> EXERCISE BRIEF
In the records below, find the line holding "87C367 81 393" and the line holding "269C216 223 230". Set down both, with every line between them, exactly.

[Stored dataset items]
※ ※ ※
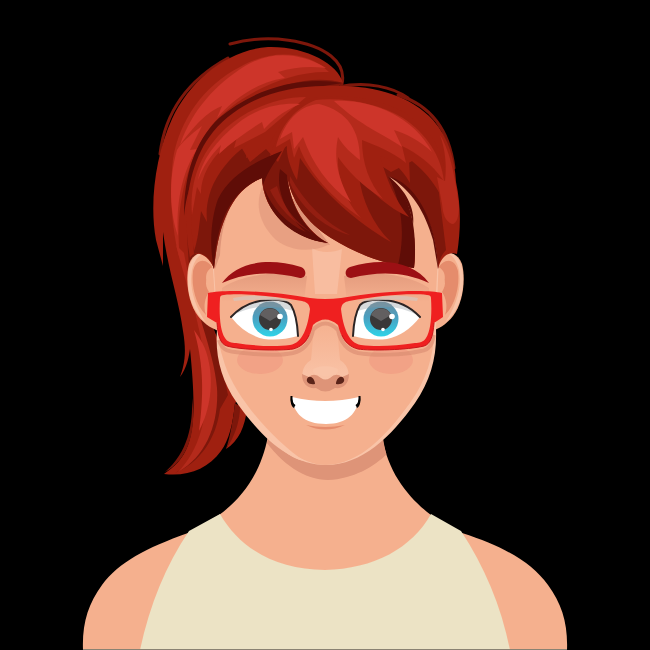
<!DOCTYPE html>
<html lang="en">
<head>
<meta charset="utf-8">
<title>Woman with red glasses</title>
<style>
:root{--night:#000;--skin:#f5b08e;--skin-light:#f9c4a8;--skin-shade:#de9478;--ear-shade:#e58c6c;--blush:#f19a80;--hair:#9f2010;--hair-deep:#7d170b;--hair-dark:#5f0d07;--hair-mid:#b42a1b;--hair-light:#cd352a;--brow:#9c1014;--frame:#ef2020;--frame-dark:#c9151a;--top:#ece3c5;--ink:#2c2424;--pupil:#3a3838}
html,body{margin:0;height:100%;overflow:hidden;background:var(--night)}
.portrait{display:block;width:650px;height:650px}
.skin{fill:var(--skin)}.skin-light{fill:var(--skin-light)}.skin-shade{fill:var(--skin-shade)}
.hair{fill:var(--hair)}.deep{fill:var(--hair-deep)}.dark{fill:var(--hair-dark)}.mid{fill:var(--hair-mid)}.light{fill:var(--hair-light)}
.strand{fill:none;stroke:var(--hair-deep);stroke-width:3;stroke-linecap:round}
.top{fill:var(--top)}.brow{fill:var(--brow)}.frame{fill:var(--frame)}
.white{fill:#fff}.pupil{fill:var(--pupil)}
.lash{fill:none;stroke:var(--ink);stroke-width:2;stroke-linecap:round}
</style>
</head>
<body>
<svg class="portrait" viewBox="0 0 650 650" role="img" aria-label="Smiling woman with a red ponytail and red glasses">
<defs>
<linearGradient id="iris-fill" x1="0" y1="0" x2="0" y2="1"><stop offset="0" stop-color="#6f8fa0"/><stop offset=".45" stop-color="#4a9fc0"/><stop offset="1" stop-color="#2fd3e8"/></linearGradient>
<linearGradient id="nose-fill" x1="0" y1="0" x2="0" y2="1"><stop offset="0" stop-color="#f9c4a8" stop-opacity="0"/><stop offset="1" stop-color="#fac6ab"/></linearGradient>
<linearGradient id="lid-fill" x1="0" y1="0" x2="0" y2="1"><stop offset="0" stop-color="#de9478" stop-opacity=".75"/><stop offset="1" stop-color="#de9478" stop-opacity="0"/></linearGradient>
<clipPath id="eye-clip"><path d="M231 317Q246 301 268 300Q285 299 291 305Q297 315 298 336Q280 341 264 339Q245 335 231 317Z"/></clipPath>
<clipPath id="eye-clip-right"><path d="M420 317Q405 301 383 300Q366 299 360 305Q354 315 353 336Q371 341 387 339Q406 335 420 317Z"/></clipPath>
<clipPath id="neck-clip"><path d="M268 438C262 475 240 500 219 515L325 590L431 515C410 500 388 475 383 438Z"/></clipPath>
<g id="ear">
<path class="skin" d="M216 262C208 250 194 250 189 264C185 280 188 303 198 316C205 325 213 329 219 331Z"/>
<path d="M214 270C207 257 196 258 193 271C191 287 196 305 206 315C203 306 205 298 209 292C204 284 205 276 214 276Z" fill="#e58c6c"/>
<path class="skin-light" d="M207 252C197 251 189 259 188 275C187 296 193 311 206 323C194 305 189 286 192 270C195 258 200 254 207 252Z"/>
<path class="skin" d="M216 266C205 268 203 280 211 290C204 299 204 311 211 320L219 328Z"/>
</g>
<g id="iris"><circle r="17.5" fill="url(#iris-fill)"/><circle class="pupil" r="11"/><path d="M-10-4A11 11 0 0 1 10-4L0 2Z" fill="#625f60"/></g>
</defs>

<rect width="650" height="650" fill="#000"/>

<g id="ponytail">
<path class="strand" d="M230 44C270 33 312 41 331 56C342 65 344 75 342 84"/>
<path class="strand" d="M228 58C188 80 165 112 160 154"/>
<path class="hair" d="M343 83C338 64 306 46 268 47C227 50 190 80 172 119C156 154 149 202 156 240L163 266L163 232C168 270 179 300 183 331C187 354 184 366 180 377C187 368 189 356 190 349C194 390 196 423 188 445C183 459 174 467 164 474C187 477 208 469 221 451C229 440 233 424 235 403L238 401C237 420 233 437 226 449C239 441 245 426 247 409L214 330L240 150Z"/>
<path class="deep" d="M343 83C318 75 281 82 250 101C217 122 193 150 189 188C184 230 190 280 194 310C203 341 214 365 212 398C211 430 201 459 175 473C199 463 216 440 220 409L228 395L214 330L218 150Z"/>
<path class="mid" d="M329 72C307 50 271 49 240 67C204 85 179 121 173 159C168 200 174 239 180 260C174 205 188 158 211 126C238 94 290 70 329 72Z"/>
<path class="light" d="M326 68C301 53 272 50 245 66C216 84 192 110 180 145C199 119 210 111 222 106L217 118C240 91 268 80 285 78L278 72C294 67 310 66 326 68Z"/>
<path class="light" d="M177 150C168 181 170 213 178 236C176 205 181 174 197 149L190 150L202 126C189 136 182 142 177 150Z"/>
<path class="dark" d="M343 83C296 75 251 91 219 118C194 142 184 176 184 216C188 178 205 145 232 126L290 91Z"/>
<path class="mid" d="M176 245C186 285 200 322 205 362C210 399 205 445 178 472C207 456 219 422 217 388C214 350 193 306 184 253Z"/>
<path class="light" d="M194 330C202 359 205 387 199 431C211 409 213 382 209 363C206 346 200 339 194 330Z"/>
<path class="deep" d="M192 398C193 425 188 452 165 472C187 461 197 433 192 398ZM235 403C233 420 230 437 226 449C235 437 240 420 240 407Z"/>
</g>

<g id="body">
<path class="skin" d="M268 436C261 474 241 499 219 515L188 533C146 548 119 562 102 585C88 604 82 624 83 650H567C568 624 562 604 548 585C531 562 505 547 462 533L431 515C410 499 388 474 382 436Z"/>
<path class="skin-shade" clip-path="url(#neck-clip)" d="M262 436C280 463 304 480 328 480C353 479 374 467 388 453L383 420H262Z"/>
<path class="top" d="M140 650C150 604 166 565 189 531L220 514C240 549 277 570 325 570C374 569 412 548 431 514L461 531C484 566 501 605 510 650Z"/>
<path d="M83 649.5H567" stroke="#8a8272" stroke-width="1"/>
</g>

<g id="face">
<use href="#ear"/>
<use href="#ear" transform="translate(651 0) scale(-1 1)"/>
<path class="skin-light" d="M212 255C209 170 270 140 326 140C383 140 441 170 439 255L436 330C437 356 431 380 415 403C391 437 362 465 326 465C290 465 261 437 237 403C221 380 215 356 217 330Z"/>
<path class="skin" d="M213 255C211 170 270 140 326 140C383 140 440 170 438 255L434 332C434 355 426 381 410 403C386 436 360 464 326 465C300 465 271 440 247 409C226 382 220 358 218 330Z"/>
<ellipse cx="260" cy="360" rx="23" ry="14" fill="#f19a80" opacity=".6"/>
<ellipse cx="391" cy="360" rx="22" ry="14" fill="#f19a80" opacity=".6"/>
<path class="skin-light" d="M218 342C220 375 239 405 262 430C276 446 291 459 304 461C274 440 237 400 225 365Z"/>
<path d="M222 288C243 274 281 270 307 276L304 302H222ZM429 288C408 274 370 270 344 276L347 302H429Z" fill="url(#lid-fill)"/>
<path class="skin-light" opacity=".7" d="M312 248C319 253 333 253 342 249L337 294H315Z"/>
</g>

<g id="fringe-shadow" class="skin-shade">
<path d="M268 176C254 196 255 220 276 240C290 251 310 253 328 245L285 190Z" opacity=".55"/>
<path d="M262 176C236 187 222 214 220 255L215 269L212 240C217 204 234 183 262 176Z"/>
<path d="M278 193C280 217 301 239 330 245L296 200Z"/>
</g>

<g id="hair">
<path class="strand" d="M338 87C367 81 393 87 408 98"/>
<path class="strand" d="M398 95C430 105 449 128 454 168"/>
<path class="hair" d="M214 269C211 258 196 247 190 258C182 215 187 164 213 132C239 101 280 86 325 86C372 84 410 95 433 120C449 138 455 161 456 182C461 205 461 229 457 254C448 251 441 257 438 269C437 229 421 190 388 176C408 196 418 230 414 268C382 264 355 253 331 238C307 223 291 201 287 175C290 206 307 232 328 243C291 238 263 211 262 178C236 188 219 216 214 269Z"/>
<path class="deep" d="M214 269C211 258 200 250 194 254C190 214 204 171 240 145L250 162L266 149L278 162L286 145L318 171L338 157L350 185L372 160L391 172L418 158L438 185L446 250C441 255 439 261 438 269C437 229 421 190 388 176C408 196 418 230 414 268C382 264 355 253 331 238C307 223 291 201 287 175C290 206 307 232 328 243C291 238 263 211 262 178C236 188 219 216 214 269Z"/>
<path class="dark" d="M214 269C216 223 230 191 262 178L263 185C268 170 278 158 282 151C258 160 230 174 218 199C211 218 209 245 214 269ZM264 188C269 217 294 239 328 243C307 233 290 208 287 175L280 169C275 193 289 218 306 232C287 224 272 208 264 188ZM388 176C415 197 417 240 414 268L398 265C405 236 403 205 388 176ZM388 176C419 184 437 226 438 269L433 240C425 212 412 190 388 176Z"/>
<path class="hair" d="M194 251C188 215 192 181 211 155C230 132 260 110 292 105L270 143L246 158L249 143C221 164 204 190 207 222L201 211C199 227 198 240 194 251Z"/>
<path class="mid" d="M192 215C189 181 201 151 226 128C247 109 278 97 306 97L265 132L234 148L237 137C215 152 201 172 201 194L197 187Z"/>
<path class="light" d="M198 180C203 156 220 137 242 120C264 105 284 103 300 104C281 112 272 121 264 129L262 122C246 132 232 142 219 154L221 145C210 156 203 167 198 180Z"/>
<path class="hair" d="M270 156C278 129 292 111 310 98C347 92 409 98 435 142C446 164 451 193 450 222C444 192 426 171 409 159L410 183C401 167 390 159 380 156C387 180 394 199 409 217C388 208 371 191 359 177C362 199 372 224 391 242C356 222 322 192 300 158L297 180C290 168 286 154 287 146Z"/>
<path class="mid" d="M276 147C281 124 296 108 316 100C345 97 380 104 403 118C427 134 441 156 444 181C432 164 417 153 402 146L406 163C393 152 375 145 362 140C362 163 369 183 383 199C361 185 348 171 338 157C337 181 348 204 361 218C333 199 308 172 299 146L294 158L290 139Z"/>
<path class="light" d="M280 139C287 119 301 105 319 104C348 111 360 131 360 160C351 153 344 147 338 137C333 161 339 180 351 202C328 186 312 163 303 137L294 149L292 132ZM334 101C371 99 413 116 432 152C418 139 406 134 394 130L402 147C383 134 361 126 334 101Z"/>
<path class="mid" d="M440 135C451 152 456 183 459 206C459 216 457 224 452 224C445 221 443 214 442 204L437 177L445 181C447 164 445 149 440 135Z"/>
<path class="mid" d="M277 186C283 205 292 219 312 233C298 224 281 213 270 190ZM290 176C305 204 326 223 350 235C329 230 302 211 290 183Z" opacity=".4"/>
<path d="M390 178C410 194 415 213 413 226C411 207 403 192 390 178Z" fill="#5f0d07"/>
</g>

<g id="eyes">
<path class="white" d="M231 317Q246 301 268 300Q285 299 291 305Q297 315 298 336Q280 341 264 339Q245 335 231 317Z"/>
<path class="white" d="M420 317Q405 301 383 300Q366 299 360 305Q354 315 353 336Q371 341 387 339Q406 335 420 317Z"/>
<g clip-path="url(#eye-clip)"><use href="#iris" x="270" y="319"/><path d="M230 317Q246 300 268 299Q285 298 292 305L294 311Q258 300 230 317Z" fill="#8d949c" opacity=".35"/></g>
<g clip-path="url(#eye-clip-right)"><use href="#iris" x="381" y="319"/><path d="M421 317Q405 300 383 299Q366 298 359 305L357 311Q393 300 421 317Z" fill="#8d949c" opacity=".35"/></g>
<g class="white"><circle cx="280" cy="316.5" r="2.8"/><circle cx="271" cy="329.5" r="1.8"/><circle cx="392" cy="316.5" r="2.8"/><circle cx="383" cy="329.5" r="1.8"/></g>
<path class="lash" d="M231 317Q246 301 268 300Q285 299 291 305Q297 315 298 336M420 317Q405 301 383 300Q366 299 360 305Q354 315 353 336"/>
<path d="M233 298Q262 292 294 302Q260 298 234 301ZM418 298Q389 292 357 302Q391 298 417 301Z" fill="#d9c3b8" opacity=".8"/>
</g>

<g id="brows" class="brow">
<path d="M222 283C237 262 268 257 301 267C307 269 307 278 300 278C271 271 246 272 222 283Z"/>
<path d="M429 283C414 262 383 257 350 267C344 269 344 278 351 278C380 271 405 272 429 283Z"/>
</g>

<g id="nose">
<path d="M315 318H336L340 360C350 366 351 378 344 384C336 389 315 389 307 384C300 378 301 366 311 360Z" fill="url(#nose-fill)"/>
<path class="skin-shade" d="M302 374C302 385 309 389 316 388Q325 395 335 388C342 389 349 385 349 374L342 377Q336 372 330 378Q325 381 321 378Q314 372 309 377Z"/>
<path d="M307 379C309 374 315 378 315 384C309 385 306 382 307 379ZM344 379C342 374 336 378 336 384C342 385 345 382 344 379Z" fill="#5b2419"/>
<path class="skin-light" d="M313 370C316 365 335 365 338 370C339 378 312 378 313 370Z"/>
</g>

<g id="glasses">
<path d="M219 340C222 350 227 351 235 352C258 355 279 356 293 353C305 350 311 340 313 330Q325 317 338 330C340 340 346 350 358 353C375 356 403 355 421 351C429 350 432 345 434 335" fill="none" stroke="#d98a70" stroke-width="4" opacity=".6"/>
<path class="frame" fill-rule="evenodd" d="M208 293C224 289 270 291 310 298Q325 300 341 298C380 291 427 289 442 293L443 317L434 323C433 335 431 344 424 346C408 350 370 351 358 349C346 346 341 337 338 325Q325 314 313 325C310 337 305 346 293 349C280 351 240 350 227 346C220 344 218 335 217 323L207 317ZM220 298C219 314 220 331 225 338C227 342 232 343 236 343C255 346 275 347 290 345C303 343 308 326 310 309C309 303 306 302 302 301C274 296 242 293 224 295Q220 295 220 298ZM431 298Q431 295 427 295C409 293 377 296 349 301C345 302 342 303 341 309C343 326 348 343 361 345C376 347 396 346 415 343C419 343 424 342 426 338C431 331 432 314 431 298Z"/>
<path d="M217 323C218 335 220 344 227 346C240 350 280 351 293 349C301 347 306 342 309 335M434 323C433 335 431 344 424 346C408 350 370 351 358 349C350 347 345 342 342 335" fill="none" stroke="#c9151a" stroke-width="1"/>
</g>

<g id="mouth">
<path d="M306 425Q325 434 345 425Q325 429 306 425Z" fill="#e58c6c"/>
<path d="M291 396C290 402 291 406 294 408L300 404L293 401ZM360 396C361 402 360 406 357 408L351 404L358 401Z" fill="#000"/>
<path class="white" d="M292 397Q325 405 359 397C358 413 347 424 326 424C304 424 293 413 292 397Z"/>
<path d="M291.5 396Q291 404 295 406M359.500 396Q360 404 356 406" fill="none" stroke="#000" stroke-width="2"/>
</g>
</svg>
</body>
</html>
※ ※ ※
> OUTPUT FOR THIS TASK
<path class="strand" d="M338 87C367 81 393 87 408 98"/>
<path class="strand" d="M398 95C430 105 449 128 454 168"/>
<path class="hair" d="M214 269C211 258 196 247 190 258C182 215 187 164 213 132C239 101 280 86 325 86C372 84 410 95 433 120C449 138 455 161 456 182C461 205 461 229 457 254C448 251 441 257 438 269C437 229 421 190 388 176C408 196 418 230 414 268C382 264 355 253 331 238C307 223 291 201 287 175C290 206 307 232 328 243C291 238 263 211 262 178C236 188 219 216 214 269Z"/>
<path class="deep" d="M214 269C211 258 200 250 194 254C190 214 204 171 240 145L250 162L266 149L278 162L286 145L318 171L338 157L350 185L372 160L391 172L418 158L438 185L446 250C441 255 439 261 438 269C437 229 421 190 388 176C408 196 418 230 414 268C382 264 355 253 331 238C307 223 291 201 287 175C290 206 307 232 328 243C291 238 263 211 262 178C236 188 219 216 214 269Z"/>
<path class="dark" d="M214 269C216 223 230 191 262 178L263 185C268 170 278 158 282 151C258 160 230 174 218 199C211 218 209 245 214 269ZM264 188C269 217 294 239 328 243C307 233 290 208 287 175L280 169C275 193 289 218 306 232C287 224 272 208 264 188ZM388 176C415 197 417 240 414 268L398 265C405 236 403 205 388 176ZM388 176C419 184 437 226 438 269L433 240C425 212 412 190 388 176Z"/>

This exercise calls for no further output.